GIVEN ENTRIES

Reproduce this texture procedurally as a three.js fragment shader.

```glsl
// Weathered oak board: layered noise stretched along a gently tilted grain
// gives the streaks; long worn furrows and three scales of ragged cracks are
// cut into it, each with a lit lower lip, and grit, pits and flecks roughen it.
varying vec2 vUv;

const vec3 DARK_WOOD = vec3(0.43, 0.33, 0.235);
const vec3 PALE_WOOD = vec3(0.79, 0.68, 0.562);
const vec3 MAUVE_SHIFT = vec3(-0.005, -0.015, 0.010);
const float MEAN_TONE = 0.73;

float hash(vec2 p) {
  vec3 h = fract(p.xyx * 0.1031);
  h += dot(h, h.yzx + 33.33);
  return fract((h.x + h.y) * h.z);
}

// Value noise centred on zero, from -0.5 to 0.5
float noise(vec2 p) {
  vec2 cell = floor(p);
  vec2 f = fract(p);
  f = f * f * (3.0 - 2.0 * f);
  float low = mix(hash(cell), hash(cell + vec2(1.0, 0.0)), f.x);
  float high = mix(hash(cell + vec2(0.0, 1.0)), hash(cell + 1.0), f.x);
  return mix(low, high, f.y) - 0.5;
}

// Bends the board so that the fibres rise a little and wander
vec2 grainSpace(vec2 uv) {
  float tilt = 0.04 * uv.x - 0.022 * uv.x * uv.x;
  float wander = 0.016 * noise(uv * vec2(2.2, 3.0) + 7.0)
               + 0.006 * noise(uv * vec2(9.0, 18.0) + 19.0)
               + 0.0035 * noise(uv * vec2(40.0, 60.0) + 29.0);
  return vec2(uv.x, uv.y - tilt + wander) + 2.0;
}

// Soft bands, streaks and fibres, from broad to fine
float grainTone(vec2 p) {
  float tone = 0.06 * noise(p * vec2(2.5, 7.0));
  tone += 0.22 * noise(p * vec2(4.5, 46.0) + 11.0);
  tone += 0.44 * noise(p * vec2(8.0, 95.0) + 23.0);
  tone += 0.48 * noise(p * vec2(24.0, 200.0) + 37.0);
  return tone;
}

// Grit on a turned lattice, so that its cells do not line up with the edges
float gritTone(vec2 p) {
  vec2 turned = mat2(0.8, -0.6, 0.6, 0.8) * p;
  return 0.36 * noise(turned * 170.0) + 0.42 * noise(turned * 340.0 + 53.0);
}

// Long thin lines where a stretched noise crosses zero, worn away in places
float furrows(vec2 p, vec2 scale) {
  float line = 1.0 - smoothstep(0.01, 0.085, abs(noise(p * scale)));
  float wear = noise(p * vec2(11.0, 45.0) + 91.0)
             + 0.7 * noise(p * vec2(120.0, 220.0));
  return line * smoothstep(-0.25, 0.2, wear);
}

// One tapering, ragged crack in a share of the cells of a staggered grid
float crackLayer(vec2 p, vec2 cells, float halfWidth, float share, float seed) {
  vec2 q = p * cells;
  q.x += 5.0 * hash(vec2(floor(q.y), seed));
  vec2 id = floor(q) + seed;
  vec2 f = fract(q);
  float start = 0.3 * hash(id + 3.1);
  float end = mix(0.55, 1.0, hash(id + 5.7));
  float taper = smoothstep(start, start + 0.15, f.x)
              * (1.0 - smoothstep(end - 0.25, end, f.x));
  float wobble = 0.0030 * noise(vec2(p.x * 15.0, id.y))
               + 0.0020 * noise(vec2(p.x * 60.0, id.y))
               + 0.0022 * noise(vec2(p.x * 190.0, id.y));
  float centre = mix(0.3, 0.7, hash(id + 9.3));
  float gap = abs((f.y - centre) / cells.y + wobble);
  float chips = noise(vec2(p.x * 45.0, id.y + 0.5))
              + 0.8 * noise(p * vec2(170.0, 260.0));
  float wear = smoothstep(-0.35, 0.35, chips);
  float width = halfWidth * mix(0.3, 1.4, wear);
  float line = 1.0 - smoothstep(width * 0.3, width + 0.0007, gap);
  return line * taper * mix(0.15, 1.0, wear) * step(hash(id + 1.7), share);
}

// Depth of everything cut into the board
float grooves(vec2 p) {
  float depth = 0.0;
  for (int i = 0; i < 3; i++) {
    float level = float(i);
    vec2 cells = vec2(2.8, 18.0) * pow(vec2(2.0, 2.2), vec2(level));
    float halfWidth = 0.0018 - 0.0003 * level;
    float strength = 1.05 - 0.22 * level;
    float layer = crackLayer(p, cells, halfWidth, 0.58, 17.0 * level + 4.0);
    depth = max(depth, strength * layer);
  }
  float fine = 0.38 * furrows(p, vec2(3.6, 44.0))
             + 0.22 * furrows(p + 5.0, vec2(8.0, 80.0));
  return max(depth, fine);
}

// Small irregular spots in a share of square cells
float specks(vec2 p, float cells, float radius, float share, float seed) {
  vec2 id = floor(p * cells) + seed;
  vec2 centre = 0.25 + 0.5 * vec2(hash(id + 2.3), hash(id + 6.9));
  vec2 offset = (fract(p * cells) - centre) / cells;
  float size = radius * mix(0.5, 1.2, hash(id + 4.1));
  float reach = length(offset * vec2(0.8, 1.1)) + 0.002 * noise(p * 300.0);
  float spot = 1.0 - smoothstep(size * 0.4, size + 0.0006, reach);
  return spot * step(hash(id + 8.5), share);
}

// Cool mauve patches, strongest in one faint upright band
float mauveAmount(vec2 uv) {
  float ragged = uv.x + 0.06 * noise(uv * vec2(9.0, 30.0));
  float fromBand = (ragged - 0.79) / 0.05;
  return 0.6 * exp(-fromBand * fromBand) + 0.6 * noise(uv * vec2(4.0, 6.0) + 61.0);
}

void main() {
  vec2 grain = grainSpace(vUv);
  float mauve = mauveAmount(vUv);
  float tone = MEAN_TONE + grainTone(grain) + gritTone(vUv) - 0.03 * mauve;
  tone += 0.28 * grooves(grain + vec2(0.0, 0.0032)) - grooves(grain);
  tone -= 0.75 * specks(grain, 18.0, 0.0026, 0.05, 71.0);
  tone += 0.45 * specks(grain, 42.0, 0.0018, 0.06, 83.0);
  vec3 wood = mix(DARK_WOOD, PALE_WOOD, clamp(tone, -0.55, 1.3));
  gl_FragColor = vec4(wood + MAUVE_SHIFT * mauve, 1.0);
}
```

TASK ITEM
Return all data verbatim.

OUTPUT FOR THIS TASK
Reproduce this texture procedurally as a three.js fragment shader.

```glsl
// Weathered oak board: layered noise stretched along a gently tilted grain
// gives the streaks; long worn furrows and three scales of ragged cracks are
// cut into it, each with a lit lower lip, and grit, pits and flecks roughen it.
varying vec2 vUv;

const vec3 DARK_WOOD = vec3(0.43, 0.33, 0.235);
const vec3 PALE_WOOD = vec3(0.79, 0.68, 0.562);
const vec3 MAUVE_SHIFT = vec3(-0.005, -0.015, 0.010);
const float MEAN_TONE = 0.73;

float hash(vec2 p) {
  vec3 h = fract(p.xyx * 0.1031);
  h += dot(h, h.yzx + 33.33);
  return fract((h.x + h.y) * h.z);
}

// Value noise centred on zero, from -0.5 to 0.5
float noise(vec2 p) {
  vec2 cell = floor(p);
  vec2 f = fract(p);
  f = f * f * (3.0 - 2.0 * f);
  float low = mix(hash(cell), hash(cell + vec2(1.0, 0.0)), f.x);
  float high = mix(hash(cell + vec2(0.0, 1.0)), hash(cell + 1.0), f.x);
  return mix(low, high, f.y) - 0.5;
}

// Bends the board so that the fibres rise a little and wander
vec2 grainSpace(vec2 uv) {
  float tilt = 0.04 * uv.x - 0.022 * uv.x * uv.x;
  float wander = 0.016 * noise(uv * vec2(2.2, 3.0) + 7.0)
               + 0.006 * noise(uv * vec2(9.0, 18.0) + 19.0)
               + 0.0035 * noise(uv * vec2(40.0, 60.0) + 29.0);
  return vec2(uv.x, uv.y - tilt + wander) + 2.0;
}

// Soft bands, streaks and fibres, from broad to fine
float grainTone(vec2 p) {
  float tone = 0.06 * noise(p * vec2(2.5, 7.0));
  tone += 0.22 * noise(p * vec2(4.5, 46.0) + 11.0);
  tone += 0.44 * noise(p * vec2(8.0, 95.0) + 23.0);
  tone += 0.48 * noise(p * vec2(24.0, 200.0) + 37.0);
  return tone;
}

// Grit on a turned lattice, so that its cells do not line up with the edges
float gritTone(vec2 p) {
  vec2 turned = mat2(0.8, -0.6, 0.6, 0.8) * p;
  return 0.36 * noise(turned * 170.0) + 0.42 * noise(turned * 340.0 + 53.0);
}

// Long thin lines where a stretched noise crosses zero, worn away in places
float furrows(vec2 p, vec2 scale) {
  float line = 1.0 - smoothstep(0.01, 0.085, abs(noise(p * scale)));
  float wear = noise(p * vec2(11.0, 45.0) + 91.0)
             + 0.7 * noise(p * vec2(120.0, 220.0));
  return line * smoothstep(-0.25, 0.2, wear);
}

// One tapering, ragged crack in a share of the cells of a staggered grid
float crackLayer(vec2 p, vec2 cells, float halfWidth, float share, float seed) {
  vec2 q = p * cells;
  q.x += 5.0 * hash(vec2(floor(q.y), seed));
  vec2 id = floor(q) + seed;
  vec2 f = fract(q);
  float start = 0.3 * hash(id + 3.1);
  float end = mix(0.55, 1.0, hash(id + 5.7));
  float taper = smoothstep(start, start + 0.15, f.x)
              * (1.0 - smoothstep(end - 0.25, end, f.x));
  float wobble = 0.0030 * noise(vec2(p.x * 15.0, id.y))
               + 0.0020 * noise(vec2(p.x * 60.0, id.y))
               + 0.0022 * noise(vec2(p.x * 190.0, id.y));
  float centre = mix(0.3, 0.7, hash(id + 9.3));
  float gap = abs((f.y - centre) / cells.y + wobble);
  float chips = noise(vec2(p.x * 45.0, id.y + 0.5))
              + 0.8 * noise(p * vec2(170.0, 260.0));
  float wear = smoothstep(-0.35, 0.35, chips);
  float width = halfWidth * mix(0.3, 1.4, wear);
  float line = 1.0 - smoothstep(width * 0.3, width + 0.0007, gap);
  return line * taper * mix(0.15, 1.0, wear) * step(hash(id + 1.7), share);
}

// Depth of everything cut into the board
float grooves(vec2 p) {
  float depth = 0.0;
  for (int i = 0; i < 3; i++) {
    float level = float(i);
    vec2 cells = vec2(2.8, 18.0) * pow(vec2(2.0, 2.2), vec2(level));
    float halfWidth = 0.0018 - 0.0003 * level;
    float strength = 1.05 - 0.22 * level;
    float layer = crackLayer(p, cells, halfWidth, 0.58, 17.0 * level + 4.0);
    depth = max(depth, strength * layer);
  }
  float fine = 0.38 * furrows(p, vec2(3.6, 44.0))
             + 0.22 * furrows(p + 5.0, vec2(8.0, 80.0));
  return max(depth, fine);
}

// Small irregular spots in a share of square cells
float specks(vec2 p, float cells, float radius, float share, float seed) {
  vec2 id = floor(p * cells) + seed;
  vec2 centre = 0.25 + 0.5 * vec2(hash(id + 2.3), hash(id + 6.9));
  vec2 offset = (fract(p * cells) - centre) / cells;
  float size = radius * mix(0.5, 1.2, hash(id + 4.1));
  float reach = length(offset * vec2(0.8, 1.1)) + 0.002 * noise(p * 300.0);
  float spot = 1.0 - smoothstep(size * 0.4, size + 0.0006, reach);
  return spot * step(hash(id + 8.5), share);
}

// Cool mauve patches, strongest in one faint upright band
float mauveAmount(vec2 uv) {
  float ragged = uv.x + 0.06 * noise(uv * vec2(9.0, 30.0));
  float fromBand = (ragged - 0.79) / 0.05;
  return 0.6 * exp(-fromBand * fromBand) + 0.6 * noise(uv * vec2(4.0, 6.0) + 61.0);
}

void main() {
  vec2 grain = grainSpace(vUv);
  float mauve = mauveAmount(vUv);
  float tone = MEAN_TONE + grainTone(grain) + gritTone(vUv) - 0.03 * mauve;
  tone += 0.28 * grooves(grain + vec2(0.0, 0.0032)) - grooves(grain);
  tone -= 0.75 * specks(grain, 18.0, 0.0026, 0.05, 71.0);
  tone += 0.45 * specks(grain, 42.0, 0.0018, 0.06, 83.0);
  vec3 wood = mix(DARK_WOOD, PALE_WOOD, clamp(tone, -0.55, 1.3));
  gl_FragColor = vec4(wood + MAUVE_SHIFT * mauve, 1.0);
}
```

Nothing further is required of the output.